:: Exercise details ::
In the entries below, the word "rims" appears on some lines. Copy each of those lines.

:: Provided data ::
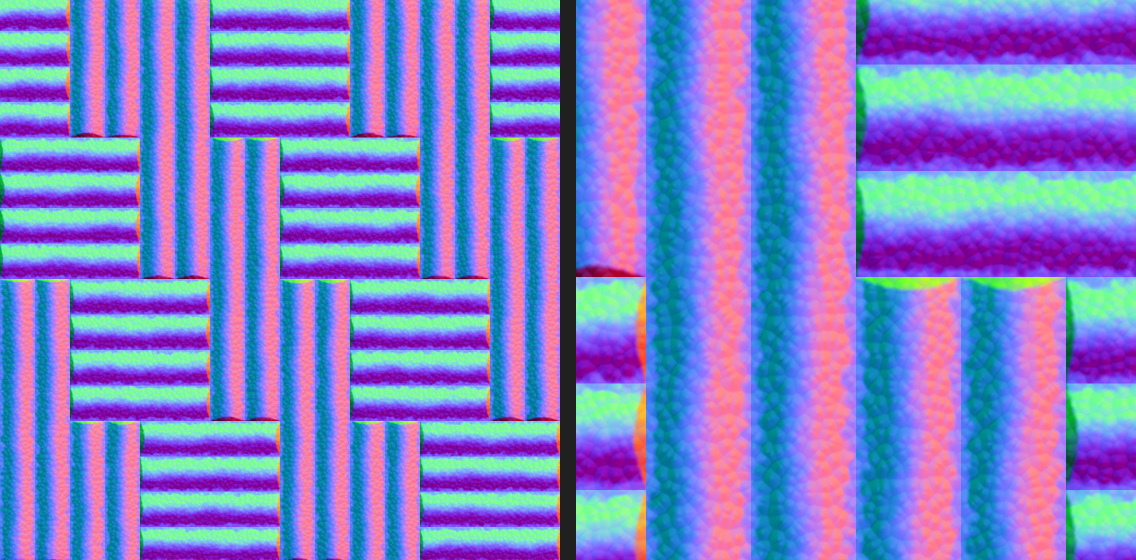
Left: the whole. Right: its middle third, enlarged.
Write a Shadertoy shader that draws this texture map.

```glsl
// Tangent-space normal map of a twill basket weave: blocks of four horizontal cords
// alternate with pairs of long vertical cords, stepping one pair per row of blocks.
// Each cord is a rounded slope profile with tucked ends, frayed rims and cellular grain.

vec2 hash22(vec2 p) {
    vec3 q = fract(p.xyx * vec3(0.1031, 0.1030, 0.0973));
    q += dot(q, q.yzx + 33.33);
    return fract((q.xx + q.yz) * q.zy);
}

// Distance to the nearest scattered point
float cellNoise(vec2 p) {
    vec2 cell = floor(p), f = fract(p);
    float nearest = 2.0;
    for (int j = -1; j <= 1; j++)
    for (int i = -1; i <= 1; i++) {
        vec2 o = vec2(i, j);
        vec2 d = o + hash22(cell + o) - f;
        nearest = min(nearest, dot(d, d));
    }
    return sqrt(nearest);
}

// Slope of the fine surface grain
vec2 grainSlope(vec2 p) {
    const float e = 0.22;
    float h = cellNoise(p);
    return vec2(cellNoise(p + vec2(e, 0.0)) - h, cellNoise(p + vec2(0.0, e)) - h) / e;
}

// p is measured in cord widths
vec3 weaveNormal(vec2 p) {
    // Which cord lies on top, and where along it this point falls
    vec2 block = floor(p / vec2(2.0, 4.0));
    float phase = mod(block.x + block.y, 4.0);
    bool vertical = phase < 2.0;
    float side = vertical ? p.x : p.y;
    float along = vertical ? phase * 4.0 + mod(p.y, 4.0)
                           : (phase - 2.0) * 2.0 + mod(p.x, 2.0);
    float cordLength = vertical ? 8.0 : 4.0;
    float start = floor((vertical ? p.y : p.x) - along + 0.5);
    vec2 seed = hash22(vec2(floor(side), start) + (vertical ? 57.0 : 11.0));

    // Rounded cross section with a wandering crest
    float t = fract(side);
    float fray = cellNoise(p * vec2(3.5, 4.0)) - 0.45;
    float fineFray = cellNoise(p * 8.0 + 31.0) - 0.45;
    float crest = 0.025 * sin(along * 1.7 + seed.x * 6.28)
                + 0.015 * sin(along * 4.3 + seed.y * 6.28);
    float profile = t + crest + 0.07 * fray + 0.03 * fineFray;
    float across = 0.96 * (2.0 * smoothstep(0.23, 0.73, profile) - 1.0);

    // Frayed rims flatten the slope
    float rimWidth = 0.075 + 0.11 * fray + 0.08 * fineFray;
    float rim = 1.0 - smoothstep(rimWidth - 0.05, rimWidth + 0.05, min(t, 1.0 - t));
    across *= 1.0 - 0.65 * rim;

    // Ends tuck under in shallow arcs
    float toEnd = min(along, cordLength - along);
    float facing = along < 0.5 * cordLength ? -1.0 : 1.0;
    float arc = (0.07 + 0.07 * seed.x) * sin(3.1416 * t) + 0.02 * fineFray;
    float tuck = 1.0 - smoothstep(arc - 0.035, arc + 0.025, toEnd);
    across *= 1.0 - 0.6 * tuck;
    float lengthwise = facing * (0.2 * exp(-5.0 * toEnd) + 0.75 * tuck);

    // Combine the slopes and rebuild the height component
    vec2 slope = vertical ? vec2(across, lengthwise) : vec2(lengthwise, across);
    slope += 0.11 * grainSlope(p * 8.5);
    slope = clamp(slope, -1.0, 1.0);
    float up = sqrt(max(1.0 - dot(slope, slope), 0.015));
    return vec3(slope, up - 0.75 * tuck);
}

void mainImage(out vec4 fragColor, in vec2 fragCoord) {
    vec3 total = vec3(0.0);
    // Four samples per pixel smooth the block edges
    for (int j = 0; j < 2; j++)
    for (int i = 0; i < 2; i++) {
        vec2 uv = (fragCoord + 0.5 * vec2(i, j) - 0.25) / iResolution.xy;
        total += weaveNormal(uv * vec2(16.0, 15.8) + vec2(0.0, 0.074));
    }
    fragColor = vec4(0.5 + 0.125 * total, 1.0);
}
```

:: Answer section ::
// Each cord is a rounded slope profile with tucked ends, frayed rims and cellular grain.
    // Frayed rims flatten the slope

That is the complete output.